All Taiwan must pull together to improve its people's lives
A quarter of a century has not been long enough for Taiwan to perfect its democracy. The occupation of parliament and part of the government headquarters by hundreds of mostly student activists is as much a protest against the policies of President Ma Ying-jeou as opposition to a cross-strait trade agreement. As legitimate as the protesters may feel their grievances are, though, stopping lawmakers from doing their job is counterproductive. Claims that the ruling Kuomintang government is thwarting the democratic process is negated by their own disregard for it.
Taiwanese democracy has always been a boisterous affair. But the well-orchestrated invasion and violence in which dozens of police and protesters were injured was unprecedented. Although not directly allied to the main opposition Democratic Progressive Party, the protesters' actions neatly fitted its agenda for retraction of the Cross-Strait Service Trade Agreement bill, perceived as being lopsided.
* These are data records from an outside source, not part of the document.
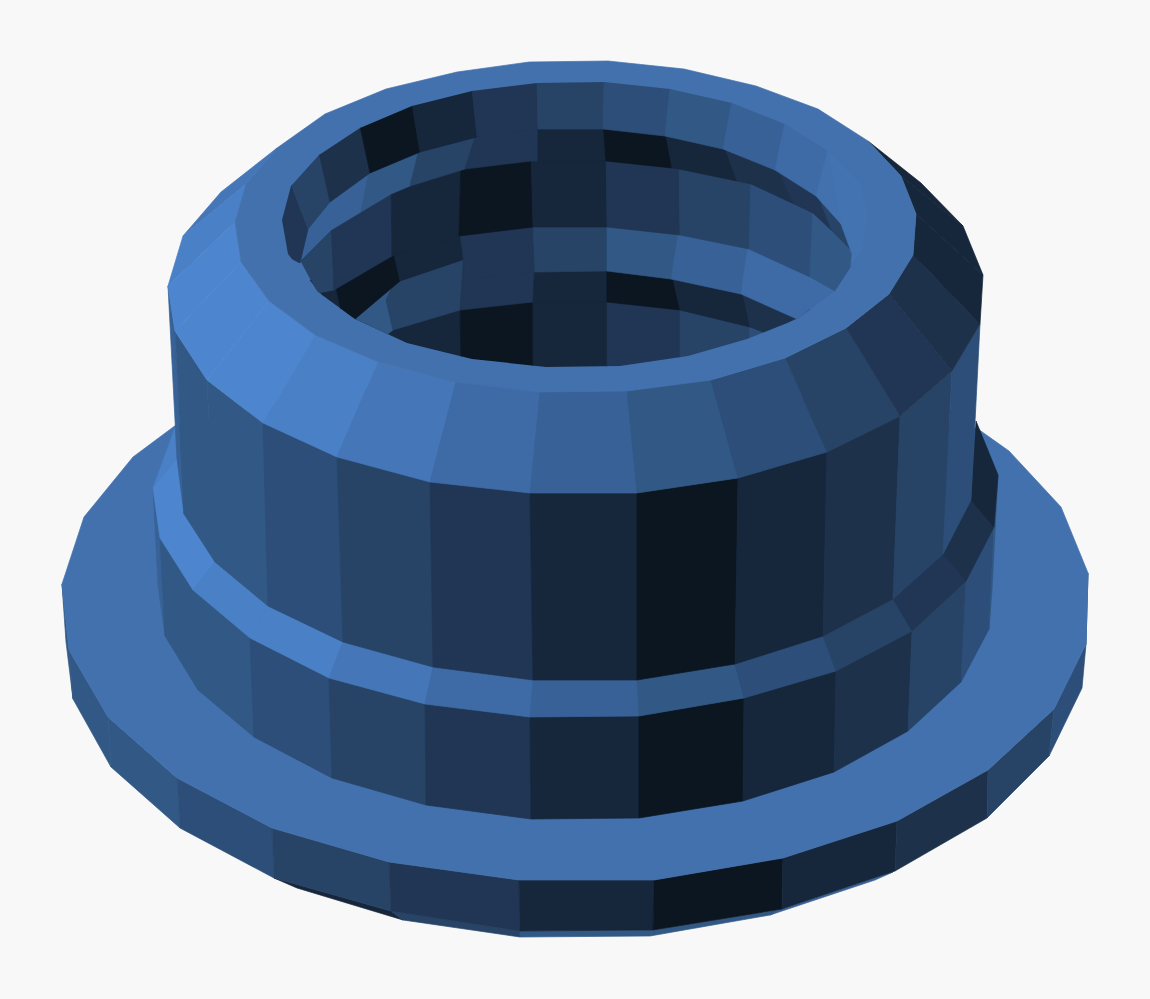
<!DOCTYPE html>
<html lang="en">
<head>
<meta charset="utf-8">
<title>Flanged bushing</title>
<style>
:root{--paper:#f8f8f8;--face:#4271ae;--s0:#0c1621;--s1:#16263b;--dusk:#1d314b;--s2:#203654;--s3:#274467;--s4:#2c4e78;--s5:#325985;--s6:#386297;--s7:#3e6ba6;--glow:#4373b1;--s8:#4576b7;--s9:#4a80c6;--s10:#4d86cf}
html,body{margin:0;height:100%;overflow:hidden;background:var(--paper)}
svg{display:block;width:1150px;height:999px}
polygon{stroke-width:.7;stroke-linejoin:round}
.face{fill:var(--face);stroke:var(--face)}
.s0{fill:var(--s0);stroke:var(--s0)}
.s1{fill:var(--s1);stroke:var(--s1)}
.dusk{fill:var(--dusk);stroke:var(--dusk)}
.s2{fill:var(--s2);stroke:var(--s2)}
.s3{fill:var(--s3);stroke:var(--s3)}
.s4{fill:var(--s4);stroke:var(--s4)}
.s5{fill:var(--s5);stroke:var(--s5)}
.s6{fill:var(--s6);stroke:var(--s6)}
.s7{fill:var(--s7);stroke:var(--s7)}
.glow{fill:var(--glow);stroke:var(--glow)}
.s8{fill:var(--s8);stroke:var(--s8)}
.s9{fill:var(--s9);stroke:var(--s9)}
.s10{fill:var(--s10);stroke:var(--s10)}
</style>
</head>
<body>
<svg viewBox="0 0 1150 999" role="img" aria-label="Blue faceted bushing with a wide flange">
<defs>
<clipPath id="bore-opening"><polygon points="282,220 291,186 319,155 360,128 412,106 472,91 537,83 604,82 670,89 732,103 785,124 828,151 860,183 868,213 862,250 835,291 797,319 747,339 688,356 620,366 546,367 472,359 407,343 355,319 318,292 288,254"/></clipPath>
</defs>

<g id="flange-underside">
<polygon class="s1" points="274,878 391,911 403,920 297,888"/>
<polygon class="s3" points="391,911 520,931 520,937 403,920"/>
<polygon class="s5" points="520,931 653,930 650,936 520,937"/>
<polygon class="s5" points="653,930 783,909 770,915 650,936"/>
<polygon class="s6" points="783,909 893,872 875,880 770,915"/>
</g>

<g id="flange-rim">
<polygon class="s5" points="62,584 69,650 73,699 66,642"/>
<polygon class="s5" points="69,650 108,717 111,767 73,699"/>
<polygon class="s5" points="108,717 177,778 180,828 111,767"/>
<polygon class="s4" points="177,778 272,828 274,878 180,828"/>
<polygon class="s3" points="272,828 389,862 391,911 274,878"/>
<polygon class="s2" points="389,862 519,880 520,931 391,911"/>
<polygon class="s1" points="519,880 654,880 653,930 520,931"/>
<polygon class="s0" points="654,880 783,858 782,909 653,930"/>
<polygon class="s1" points="783,858 897,821 895,871 782,909"/>
<polygon class="dusk" points="897,821 988,770 987,818 895,871"/>
<polygon class="s3" points="988,770 1054,709 1049,756 987,818"/>
<polygon class="s4" points="1054,709 1086,644 1082,688 1049,756"/>
<polygon class="s5" points="1086,644 1088,573 1086,640"/>
</g>
<polygon id="flange-top" class="face" points="62,584 84,517 133,457 176,425 560,350 978,429 1009,451 1061,507 1088,573 1086,644 1054,709 988,770 897,821 783,858 654,880 519,880 389,862 272,828 177,778 108,717 69,650"/>

<g id="collar-wall">
<polygon class="s6" points="153,488 160,538 165,636 158,585"/>
<polygon class="s5" points="160,538 193,590 198,690 165,636"/>
<polygon class="s5" points="193,590 250,638 254,737 198,690"/>
<polygon class="s4" points="250,638 329,678 332,778 254,737"/>
<polygon class="s3" points="329,678 425,704 426,805 332,778"/>
<polygon class="s2" points="425,704 530,717 531,819 426,805"/>
<polygon class="s1" points="530,717 639,716 639,818 531,819"/>
<polygon class="s0" points="639,716 744,698 743,801 639,818"/>
<polygon class="s1" points="744,698 836,671 834,772 743,801"/>
<polygon class="dusk" points="836,671 912,631 908,731 834,772"/>
<polygon class="s3" points="912,631 966,581 961,682 908,731"/>
<polygon class="s4" points="966,581 994,527 989,629 961,682"/>
<polygon class="s5" points="994,527 998,475 992,590 989,629"/>
</g>
<g id="collar-bevel">
<polygon class="s9" points="175,428 153,488 177,459"/>
<polygon class="s10" points="153,488 177,459 184,514 160,538"/>
<polygon class="s10" points="184,514 215,562 193,590 160,538"/>
<polygon class="s9" points="215,562 268,606 250,638 193,590"/>
<polygon class="s9" points="268,606 343,642 329,678 250,638"/>
<polygon class="s8" points="343,642 433,667 425,704 329,678"/>
<polygon class="s7" points="433,667 533,680 530,717 425,704"/>
<polygon class="s6" points="533,680 637,680 639,716 530,717"/>
<polygon class="s5" points="637,680 735,664 744,698 639,716"/>
<polygon class="s4" points="735,664 823,636 836,671 744,698"/>
<polygon class="s3" points="823,636 893,599 912,631 836,671"/>
<polygon class="s2" points="893,599 943,554 966,581 912,631"/>
<polygon class="dusk" points="943,554 971,500 994,527 966,581"/>
<polygon class="s1" points="976,421 998,475 994,527 971,500"/>
</g>

<g id="neck-wall">
<polygon class="s6" points="168,286 175,331 184,514 177,459"/>
<polygon class="s5" points="175,331 207,380 215,562 184,514"/>
<polygon class="s5" points="207,380 263,423 268,606 215,562"/>
<polygon class="s4" points="263,423 337,457 343,642 268,606"/>
<polygon class="s3" points="337,457 430,482 433,667 343,642"/>
<polygon class="s2" points="430,482 530,493 533,680 433,667"/>
<polygon class="s1" points="530,493 637,493 637,680 533,680"/>
<polygon class="s0" points="637,493 738,478 735,664 637,680"/>
<polygon class="s1" points="738,478 827,452 823,636 735,664"/>
<polygon class="dusk" points="827,452 900,416 893,599 823,636"/>
<polygon class="s3" points="900,416 952,371 943,554 893,599"/>
<polygon class="s4" points="952,371 980,324 971,500 943,554"/>
</g>
<g id="neck-bevel">
<polygon class="s8" points="277,148 221,192 183,236 246,184"/>
<polygon class="s9" points="246,184 183,236 168,286 235,222"/>
<polygon class="s10" points="235,222 168,286 175,331 241,262"/>
<polygon class="s10" points="241,262 269,301 207,380 175,331"/>
<polygon class="s10" points="269,301 315,335 263,423 207,380"/>
<polygon class="s9" points="315,335 378,362 337,457 263,423"/>
<polygon class="s8" points="378,362 456,382 430,482 337,457"/>
<polygon class="s7" points="456,382 540,392 530,493 430,482"/>
<polygon class="s6" points="540,392 627,391 637,493 530,493"/>
<polygon class="s5" points="627,391 711,380 738,478 637,493"/>
<polygon class="s4" points="711,380 785,358 827,452 738,478"/>
<polygon class="s3" points="785,358 846,328 900,416 827,452"/>
<polygon class="s2" points="846,328 889,294 952,371 900,416"/>
<polygon class="dusk" points="889,294 913,255 980,324 952,371"/>
<polygon class="s1" points="913,255 916,214 983,275 980,324"/>
<polygon class="s1" points="916,214 901,176 963,226 983,275"/>
<polygon class="s1" points="901,176 868,141 921,183 963,226"/>
</g>

<polygon id="top-ring" class="face" points="235,222 241,262 269,301 315,335 378,362 456,382 540,392 627,391 711,380 785,358 846,328 889,294 913,255 916,214 901,176 868,141 818,109 756,86 684,69 608,61 529,62 457,72 386,89 325,114 277,148 246,184"/>

<g id="bore" clip-path="url(#bore-opening)">
<g id="lower-wall">
<polygon class="s1" points="340,300 460,300 461,370 340,370"/>
<polygon class="s0" points="460,300 533,300 533,370 461,370"/>
<polygon class="s1" points="533,300 607,300 607,370 533,370"/>
<polygon class="s2" points="607,300 680,300 680,370 607,370"/>
<polygon class="s3" points="680,300 750,300 749,370 680,370"/>
<polygon class="s4" points="750,300 810,300 810,370 749,370"/>
</g>
<g id="lower-step">
<polygon class="s5" points="340,310 400,270 386,300 393,330 380,340"/>
<polygon class="s3" points="386,300 400,270 466,250 460,310 393,330"/>
<polygon class="s2" points="464,250 535,260 533,302 460,310"/>
<polygon class="s1" points="535,260 607,260 607,302 533,302"/>
<polygon class="s0" points="607,260 671,270 680,310 607,302"/>
<polygon class="s1" points="671,270 741,285 750,327 680,310"/>
<polygon class="dusk" points="741,285 810,310 768,334 750,327"/>
</g>
<g id="middle-slope">
<polygon class="s1" points="310,280 334,280 341,309 330,305"/>
<polygon class="s0" points="334,280 392,245 400,281 355,319 341,309"/>
<polygon class="s1" points="392,245 459,226 465,259 400,281"/>
<polygon class="s2" points="459,226 533,220 535,272 466,279"/>
<polygon class="s3" points="533,220 607,220 607,271 535,272"/>
<polygon class="s5" points="607,220 680,225 671,279 607,271"/>
<polygon class="s6" points="680,225 749,240 741,294 671,279"/>
<polygon class="s7" points="749,240 810,265 804,322 797,319 741,294"/>
<polygon class="s7" points="810,265 850,280 835,300 804,322"/>
</g>
<g id="middle-wall">
<polygon class="s3" points="295,250 331,220 334,290 318,293"/>
<polygon class="s2" points="331,220 391,185 392,256 334,290"/>
<polygon class="s1" points="391,185 461,160 459,236 392,256"/>
<polygon class="s0" points="461,160 531,152 533,227 459,236"/>
<polygon class="s1" points="531,152 606,152 607,227 533,227"/>
<polygon class="s2" points="606,152 679,160 680,235 607,227"/>
<polygon class="s3" points="679,160 751,175 749,249 680,235"/>
<polygon class="s4" points="751,175 813,205 810,277 749,249"/>
<polygon class="s5" points="813,205 855,240 855,300 835,291 810,277"/>
</g>
<g id="upper-step">
<polygon class="s6" points="298,263 304,220 330,195 331,230"/>
<polygon class="s6" points="330,195 370,165 361,212 331,230"/>
<polygon class="s5" points="370,165 420,145 410,186 391,194 361,212"/>
<polygon class="s3" points="420,145 477,130 465,169 410,186"/>
<polygon class="s2" points="477,130 538,122 538,161 531,161 465,169"/>
<polygon class="s1" points="538,122 603,122 606,161 538,161"/>
<polygon class="s0" points="603,122 665,130 672,168 606,161"/>
<polygon class="s1" points="665,130 723,142 737,181 679,169 672,168"/>
<polygon class="dusk" points="723,142 775,163 794,204 751,184 737,181"/>
<polygon class="s2" points="775,163 816,190 832,231 813,213 794,204"/>
<polygon class="s3" points="816,190 841,218 853,252 832,231"/>
</g>
<g id="mouth">
<polygon class="s2" points="280,220 291,184 308,229 300,263 286,256"/>
<polygon class="s3" points="291,184 319,153 330,202 308,229"/>
<polygon class="dusk" points="319,153 360,126 370,173 330,202"/>
<polygon class="s0" points="360,126 412,104 420,152 370,173"/>
<polygon class="s1" points="412,104 472,89 477,137 420,152"/>
<polygon class="s2" points="472,89 537,81 538,129 477,137"/>
<polygon class="s3" points="537,81 604,80 603,129 538,129"/>
<polygon class="s4" points="604,80 670,87 665,136 603,129"/>
<polygon class="s5" points="670,87 732,101 723,149 665,136"/>
<polygon class="s6" points="732,101 785,122 775,170 723,149"/>
<polygon class="s7" points="785,122 828,149 816,196 775,170"/>
<polygon class="face" points="828,149 862,183 841,224 816,196"/>
<polygon class="glow" points="828,151 862,183 870,213 864,250 835,293 850,275 852,254 841,224"/>
</g>
</g>
</svg>
</body>
</html>
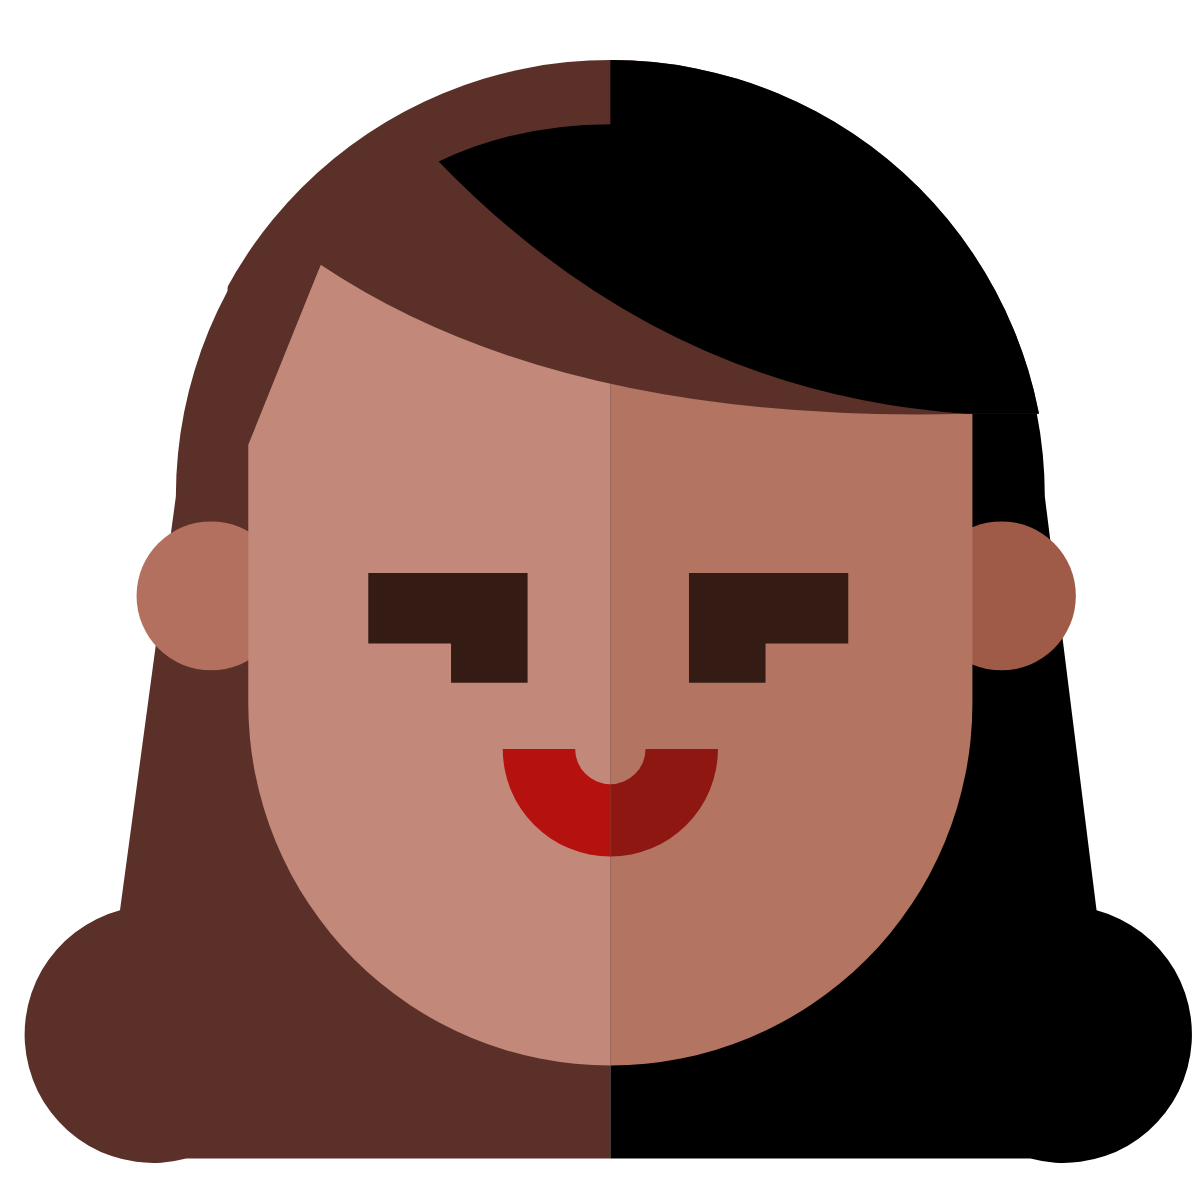
<!DOCTYPE html>
<html lang="en">
<head>
<meta charset="utf-8">
<title>Avatar Portrait</title>
<style>
  :root {
    --canvas: #ffffff;
    --hair-warm: #5a3028;
    --hair-dark: #000000;
    --skin-light: #c2887a;
    --skin-shade: #b37562;
    --ear-light: #b3705e;
    --ear-shade: #a05a48;
    --eye: #341c15;
    --lip-light: #b5120f;
    --lip-shade: #8f1712;
  }
  html, body {
    margin: 0;
    padding: 0;
    width: 1200px;
    height: 1200px;
    overflow: hidden;
    background: var(--canvas);
  }
  .portrait {
    display: block;
    width: 1200px;
    height: 1200px;
  }
</style>
</head>
<body>
<svg class="portrait" viewBox="0 0 580 580" xmlns="http://www.w3.org/2000/svg" role="img" aria-label="Flat avatar of a smiling woman with long hair">
  <defs>
    <clipPath id="left-half"><rect x="0" y="0" width="295" height="580"/></clipPath>
    <clipPath id="right-half"><rect x="295" y="0" width="285" height="580"/></clipPath>
    <clipPath id="hair-crown"><circle cx="295" cy="240" r="211"/></clipPath>
    <path id="hair-shape" d="M85,240 A210,210 0 0 1 505,240 L530,440 A62,62 0 0 1 498,560 H90 A62,62 0 0 1 58,440 Z"/>
    <path id="face-shape" d="M120,215 L155,128 L470,128 L470,340 A175,175 0 0 1 120,340 Z"/>
    <path id="mouth-shape" d="M243,362 H278 A17,17 0 0 0 312,362 H347 A52,52 0 0 1 243,362 Z"/>
  </defs>

  <g class="hair-back">
    <use href="#hair-shape" fill="var(--hair-warm)" clip-path="url(#left-half)"/>
    <use href="#hair-shape" fill="var(--hair-dark)" clip-path="url(#right-half)"/>
  </g>

  <g class="ears">
    <circle cx="102" cy="288" r="36" fill="var(--ear-light)"/>
    <circle cx="484" cy="288" r="36" fill="var(--ear-shade)"/>
  </g>

  <g class="face">
    <use href="#face-shape" fill="var(--skin-light)" clip-path="url(#left-half)"/>
    <use href="#face-shape" fill="var(--skin-shade)" clip-path="url(#right-half)"/>
  </g>

  <g class="fringe" clip-path="url(#hair-crown)">
    <path d="M110,230 L155,128 Q270,205 467,200 L520,200 L520,20 L110,20 Z" fill="var(--hair-warm)"/>
    <path d="M212,78 Q250,60 295,60 L295,20 L520,20 L520,200 L467,200 Q320,190 212,78 Z" fill="var(--hair-dark)"/>
  </g>

  <g class="eyes" fill="var(--eye)">
    <path d="M178,277 H255 V330 H218 V311 H178 Z"/>
    <path d="M333,277 H410 V311 H370 V330 H333 Z"/>
  </g>

  <g class="mouth">
    <use href="#mouth-shape" fill="var(--lip-light)" clip-path="url(#left-half)"/>
    <use href="#mouth-shape" fill="var(--lip-shade)" clip-path="url(#right-half)"/>
  </g>
</svg>
</body>
</html>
The pact was a further stage of Ma's biggest achievement, the 2010 Economic Co-operation Framework Agreement, which has greatly reduced trade barriers between the island and the mainland. Taking account of doubts of some Taiwanese over economic integration, lawmakers agreed last June that the pact would be reviewed line by line and voted on a clause at a time. When it became clear last week that the majority nationalist KMT intended to ram it through the legislature, protests outside parliament escalated.
Trade agreements have to be mutually beneficial and evolve through a transparent process. The lack of symmetry from the pact was noticeable, with few restrictions on mainland companies seeking to set up in Taiwan, but many for firms from the island looking for mainland business. That naturally fed concerns about loss of jobs and economic dependence on Beijing. The rift between the KMT and DPP has been widened by an opposition boycott of parliament over the bill.
A democratic system takes time and effort to build and has to be constantly nurtured. Whatever the political disagreements, though, all sides have to work together to improve the lives of the people they serve. Legislators and citizens do not have the right to ignore laws and regulations and protests have to be peaceful and orderly. If the KMT and Ma are perceived as being no longer fit to govern, voters can decide at local elections in December and presidential polls due in 2016.